* **PROMPT**
Output all of the records again, exactly as written.

* **RECORDS TO PROCESS**
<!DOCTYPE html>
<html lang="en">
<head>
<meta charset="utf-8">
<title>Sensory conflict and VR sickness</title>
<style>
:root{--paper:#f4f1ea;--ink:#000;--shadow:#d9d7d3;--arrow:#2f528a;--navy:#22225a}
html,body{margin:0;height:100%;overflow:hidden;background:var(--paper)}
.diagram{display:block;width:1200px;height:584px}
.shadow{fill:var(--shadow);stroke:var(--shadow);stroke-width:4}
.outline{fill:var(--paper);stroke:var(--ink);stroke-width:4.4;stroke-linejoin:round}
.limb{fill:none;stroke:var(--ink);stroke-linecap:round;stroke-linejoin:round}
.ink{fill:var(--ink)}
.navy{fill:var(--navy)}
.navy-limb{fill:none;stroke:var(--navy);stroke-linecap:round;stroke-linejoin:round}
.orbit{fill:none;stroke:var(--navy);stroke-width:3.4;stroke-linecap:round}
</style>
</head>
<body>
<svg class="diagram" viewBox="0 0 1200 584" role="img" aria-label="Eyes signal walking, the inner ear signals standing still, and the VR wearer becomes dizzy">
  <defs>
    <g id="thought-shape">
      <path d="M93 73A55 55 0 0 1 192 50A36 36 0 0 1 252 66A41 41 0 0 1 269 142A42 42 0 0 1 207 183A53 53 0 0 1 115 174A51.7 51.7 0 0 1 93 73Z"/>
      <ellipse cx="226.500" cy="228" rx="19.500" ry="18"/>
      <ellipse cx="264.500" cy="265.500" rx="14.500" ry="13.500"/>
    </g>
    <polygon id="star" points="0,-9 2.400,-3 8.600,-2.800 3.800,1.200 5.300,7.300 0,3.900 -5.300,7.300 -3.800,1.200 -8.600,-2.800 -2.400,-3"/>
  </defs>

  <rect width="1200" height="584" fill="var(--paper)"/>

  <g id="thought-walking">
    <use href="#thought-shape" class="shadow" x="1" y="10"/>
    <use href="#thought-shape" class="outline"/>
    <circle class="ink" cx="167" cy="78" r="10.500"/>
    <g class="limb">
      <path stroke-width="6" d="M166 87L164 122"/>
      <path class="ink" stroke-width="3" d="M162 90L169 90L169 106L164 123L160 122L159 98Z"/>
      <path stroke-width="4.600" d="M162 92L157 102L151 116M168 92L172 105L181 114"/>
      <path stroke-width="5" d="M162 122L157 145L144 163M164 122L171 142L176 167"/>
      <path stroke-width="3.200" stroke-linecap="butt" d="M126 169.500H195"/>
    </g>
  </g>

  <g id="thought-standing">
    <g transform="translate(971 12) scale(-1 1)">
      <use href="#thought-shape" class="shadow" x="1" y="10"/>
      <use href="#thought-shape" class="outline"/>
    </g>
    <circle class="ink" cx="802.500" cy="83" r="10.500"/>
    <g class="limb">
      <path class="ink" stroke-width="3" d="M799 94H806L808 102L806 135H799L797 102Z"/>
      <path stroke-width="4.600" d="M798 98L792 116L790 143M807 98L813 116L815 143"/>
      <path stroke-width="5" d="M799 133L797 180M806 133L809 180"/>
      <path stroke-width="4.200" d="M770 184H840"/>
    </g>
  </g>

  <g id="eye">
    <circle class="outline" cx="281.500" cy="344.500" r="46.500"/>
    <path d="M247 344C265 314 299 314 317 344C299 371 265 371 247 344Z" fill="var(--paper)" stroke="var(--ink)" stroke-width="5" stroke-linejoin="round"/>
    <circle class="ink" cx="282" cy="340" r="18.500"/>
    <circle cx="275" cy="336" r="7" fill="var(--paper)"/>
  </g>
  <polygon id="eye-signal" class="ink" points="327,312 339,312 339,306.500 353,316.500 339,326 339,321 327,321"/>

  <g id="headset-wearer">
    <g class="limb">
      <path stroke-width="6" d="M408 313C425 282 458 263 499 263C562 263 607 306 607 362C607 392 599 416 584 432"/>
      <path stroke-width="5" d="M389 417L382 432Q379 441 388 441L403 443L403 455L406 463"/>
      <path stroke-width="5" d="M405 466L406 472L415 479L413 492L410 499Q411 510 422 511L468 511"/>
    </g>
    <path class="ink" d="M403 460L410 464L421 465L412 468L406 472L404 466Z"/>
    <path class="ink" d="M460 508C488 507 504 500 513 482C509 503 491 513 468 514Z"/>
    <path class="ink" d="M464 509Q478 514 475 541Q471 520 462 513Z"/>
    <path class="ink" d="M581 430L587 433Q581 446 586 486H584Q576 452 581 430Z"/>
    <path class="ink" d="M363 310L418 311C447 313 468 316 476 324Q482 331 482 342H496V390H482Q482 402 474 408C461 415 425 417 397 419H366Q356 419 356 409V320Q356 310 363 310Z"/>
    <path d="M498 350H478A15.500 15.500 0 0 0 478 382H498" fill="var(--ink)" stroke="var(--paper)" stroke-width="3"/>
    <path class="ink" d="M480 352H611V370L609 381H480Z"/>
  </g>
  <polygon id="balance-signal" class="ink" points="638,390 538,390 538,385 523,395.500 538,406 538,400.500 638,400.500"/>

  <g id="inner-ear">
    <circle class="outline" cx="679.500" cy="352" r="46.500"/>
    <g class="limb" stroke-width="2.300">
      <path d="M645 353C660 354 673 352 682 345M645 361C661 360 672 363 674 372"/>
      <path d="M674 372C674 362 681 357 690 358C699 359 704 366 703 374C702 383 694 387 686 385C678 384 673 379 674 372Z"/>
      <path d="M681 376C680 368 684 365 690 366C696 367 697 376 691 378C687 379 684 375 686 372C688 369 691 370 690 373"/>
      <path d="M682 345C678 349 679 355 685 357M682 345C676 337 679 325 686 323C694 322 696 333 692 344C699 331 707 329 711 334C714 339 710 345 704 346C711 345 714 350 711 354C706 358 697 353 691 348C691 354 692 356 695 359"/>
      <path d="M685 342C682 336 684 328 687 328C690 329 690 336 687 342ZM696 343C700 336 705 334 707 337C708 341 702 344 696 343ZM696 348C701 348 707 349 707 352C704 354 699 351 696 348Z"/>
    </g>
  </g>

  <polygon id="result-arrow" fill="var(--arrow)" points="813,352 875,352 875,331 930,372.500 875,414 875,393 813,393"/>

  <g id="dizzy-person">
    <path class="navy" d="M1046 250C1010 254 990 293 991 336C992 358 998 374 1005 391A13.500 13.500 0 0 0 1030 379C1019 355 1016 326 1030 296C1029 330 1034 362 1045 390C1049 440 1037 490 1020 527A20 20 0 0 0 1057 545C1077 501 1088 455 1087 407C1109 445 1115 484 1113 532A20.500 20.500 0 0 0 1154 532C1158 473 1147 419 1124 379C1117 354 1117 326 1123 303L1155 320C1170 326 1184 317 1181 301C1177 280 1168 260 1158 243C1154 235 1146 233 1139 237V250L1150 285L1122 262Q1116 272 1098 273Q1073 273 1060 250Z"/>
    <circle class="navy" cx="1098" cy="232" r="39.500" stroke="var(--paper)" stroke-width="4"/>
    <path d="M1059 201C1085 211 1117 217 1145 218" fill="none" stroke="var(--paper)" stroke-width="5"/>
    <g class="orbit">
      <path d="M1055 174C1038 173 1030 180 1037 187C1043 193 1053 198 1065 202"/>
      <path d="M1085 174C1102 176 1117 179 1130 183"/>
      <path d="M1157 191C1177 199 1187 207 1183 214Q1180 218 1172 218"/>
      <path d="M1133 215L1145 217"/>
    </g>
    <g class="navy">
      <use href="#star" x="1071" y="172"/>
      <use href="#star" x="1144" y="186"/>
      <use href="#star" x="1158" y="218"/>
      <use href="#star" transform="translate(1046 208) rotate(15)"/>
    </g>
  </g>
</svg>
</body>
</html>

* **RESPONSE BOX**
<!DOCTYPE html>
<html lang="en">
<head>
<meta charset="utf-8">
<title>Sensory conflict and VR sickness</title>
<style>
:root{--paper:#f4f1ea;--ink:#000;--shadow:#d9d7d3;--arrow:#2f528a;--navy:#22225a}
html,body{margin:0;height:100%;overflow:hidden;background:var(--paper)}
.diagram{display:block;width:1200px;height:584px}
.shadow{fill:var(--shadow);stroke:var(--shadow);stroke-width:4}
.outline{fill:var(--paper);stroke:var(--ink);stroke-width:4.4;stroke-linejoin:round}
.limb{fill:none;stroke:var(--ink);stroke-linecap:round;stroke-linejoin:round}
.ink{fill:var(--ink)}
.navy{fill:var(--navy)}
.navy-limb{fill:none;stroke:var(--navy);stroke-linecap:round;stroke-linejoin:round}
.orbit{fill:none;stroke:var(--navy);stroke-width:3.4;stroke-linecap:round}
</style>
</head>
<body>
<svg class="diagram" viewBox="0 0 1200 584" role="img" aria-label="Eyes signal walking, the inner ear signals standing still, and the VR wearer becomes dizzy">
  <defs>
    <g id="thought-shape">
      <path d="M93 73A55 55 0 0 1 192 50A36 36 0 0 1 252 66A41 41 0 0 1 269 142A42 42 0 0 1 207 183A53 53 0 0 1 115 174A51.7 51.7 0 0 1 93 73Z"/>
      <ellipse cx="226.500" cy="228" rx="19.500" ry="18"/>
      <ellipse cx="264.500" cy="265.500" rx="14.500" ry="13.500"/>
    </g>
    <polygon id="star" points="0,-9 2.400,-3 8.600,-2.800 3.800,1.200 5.300,7.300 0,3.900 -5.300,7.300 -3.800,1.200 -8.600,-2.800 -2.400,-3"/>
  </defs>

  <rect width="1200" height="584" fill="var(--paper)"/>

  <g id="thought-walking">
    <use href="#thought-shape" class="shadow" x="1" y="10"/>
    <use href="#thought-shape" class="outline"/>
    <circle class="ink" cx="167" cy="78" r="10.500"/>
    <g class="limb">
      <path stroke-width="6" d="M166 87L164 122"/>
      <path class="ink" stroke-width="3" d="M162 90L169 90L169 106L164 123L160 122L159 98Z"/>
      <path stroke-width="4.600" d="M162 92L157 102L151 116M168 92L172 105L181 114"/>
      <path stroke-width="5" d="M162 122L157 145L144 163M164 122L171 142L176 167"/>
      <path stroke-width="3.200" stroke-linecap="butt" d="M126 169.500H195"/>
    </g>
  </g>

  <g id="thought-standing">
    <g transform="translate(971 12) scale(-1 1)">
      <use href="#thought-shape" class="shadow" x="1" y="10"/>
      <use href="#thought-shape" class="outline"/>
    </g>
    <circle class="ink" cx="802.500" cy="83" r="10.500"/>
    <g class="limb">
      <path class="ink" stroke-width="3" d="M799 94H806L808 102L806 135H799L797 102Z"/>
      <path stroke-width="4.600" d="M798 98L792 116L790 143M807 98L813 116L815 143"/>
      <path stroke-width="5" d="M799 133L797 180M806 133L809 180"/>
      <path stroke-width="4.200" d="M770 184H840"/>
    </g>
  </g>

  <g id="eye">
    <circle class="outline" cx="281.500" cy="344.500" r="46.500"/>
    <path d="M247 344C265 314 299 314 317 344C299 371 265 371 247 344Z" fill="var(--paper)" stroke="var(--ink)" stroke-width="5" stroke-linejoin="round"/>
    <circle class="ink" cx="282" cy="340" r="18.500"/>
    <circle cx="275" cy="336" r="7" fill="var(--paper)"/>
  </g>
  <polygon id="eye-signal" class="ink" points="327,312 339,312 339,306.500 353,316.500 339,326 339,321 327,321"/>

  <g id="headset-wearer">
    <g class="limb">
      <path stroke-width="6" d="M408 313C425 282 458 263 499 263C562 263 607 306 607 362C607 392 599 416 584 432"/>
      <path stroke-width="5" d="M389 417L382 432Q379 441 388 441L403 443L403 455L406 463"/>
      <path stroke-width="5" d="M405 466L406 472L415 479L413 492L410 499Q411 510 422 511L468 511"/>
    </g>
    <path class="ink" d="M403 460L410 464L421 465L412 468L406 472L404 466Z"/>
    <path class="ink" d="M460 508C488 507 504 500 513 482C509 503 491 513 468 514Z"/>
    <path class="ink" d="M464 509Q478 514 475 541Q471 520 462 513Z"/>
    <path class="ink" d="M581 430L587 433Q581 446 586 486H584Q576 452 581 430Z"/>
    <path class="ink" d="M363 310L418 311C447 313 468 316 476 324Q482 331 482 342H496V390H482Q482 402 474 408C461 415 425 417 397 419H366Q356 419 356 409V320Q356 310 363 310Z"/>
    <path d="M498 350H478A15.500 15.500 0 0 0 478 382H498" fill="var(--ink)" stroke="var(--paper)" stroke-width="3"/>
    <path class="ink" d="M480 352H611V370L609 381H480Z"/>
  </g>
  <polygon id="balance-signal" class="ink" points="638,390 538,390 538,385 523,395.500 538,406 538,400.500 638,400.500"/>

  <g id="inner-ear">
    <circle class="outline" cx="679.500" cy="352" r="46.500"/>
    <g class="limb" stroke-width="2.300">
      <path d="M645 353C660 354 673 352 682 345M645 361C661 360 672 363 674 372"/>
      <path d="M674 372C674 362 681 357 690 358C699 359 704 366 703 374C702 383 694 387 686 385C678 384 673 379 674 372Z"/>
      <path d="M681 376C680 368 684 365 690 366C696 367 697 376 691 378C687 379 684 375 686 372C688 369 691 370 690 373"/>
      <path d="M682 345C678 349 679 355 685 357M682 345C676 337 679 325 686 323C694 322 696 333 692 344C699 331 707 329 711 334C714 339 710 345 704 346C711 345 714 350 711 354C706 358 697 353 691 348C691 354 692 356 695 359"/>
      <path d="M685 342C682 336 684 328 687 328C690 329 690 336 687 342ZM696 343C700 336 705 334 707 337C708 341 702 344 696 343ZM696 348C701 348 707 349 707 352C704 354 699 351 696 348Z"/>
    </g>
  </g>

  <polygon id="result-arrow" fill="var(--arrow)" points="813,352 875,352 875,331 930,372.500 875,414 875,393 813,393"/>

  <g id="dizzy-person">
    <path class="navy" d="M1046 250C1010 254 990 293 991 336C992 358 998 374 1005 391A13.500 13.500 0 0 0 1030 379C1019 355 1016 326 1030 296C1029 330 1034 362 1045 390C1049 440 1037 490 1020 527A20 20 0 0 0 1057 545C1077 501 1088 455 1087 407C1109 445 1115 484 1113 532A20.500 20.500 0 0 0 1154 532C1158 473 1147 419 1124 379C1117 354 1117 326 1123 303L1155 320C1170 326 1184 317 1181 301C1177 280 1168 260 1158 243C1154 235 1146 233 1139 237V250L1150 285L1122 262Q1116 272 1098 273Q1073 273 1060 250Z"/>
    <circle class="navy" cx="1098" cy="232" r="39.500" stroke="var(--paper)" stroke-width="4"/>
    <path d="M1059 201C1085 211 1117 217 1145 218" fill="none" stroke="var(--paper)" stroke-width="5"/>
    <g class="orbit">
      <path d="M1055 174C1038 173 1030 180 1037 187C1043 193 1053 198 1065 202"/>
      <path d="M1085 174C1102 176 1117 179 1130 183"/>
      <path d="M1157 191C1177 199 1187 207 1183 214Q1180 218 1172 218"/>
      <path d="M1133 215L1145 217"/>
    </g>
    <g class="navy">
      <use href="#star" x="1071" y="172"/>
      <use href="#star" x="1144" y="186"/>
      <use href="#star" x="1158" y="218"/>
      <use href="#star" transform="translate(1046 208) rotate(15)"/>
    </g>
  </g>
</svg>
</body>
</html>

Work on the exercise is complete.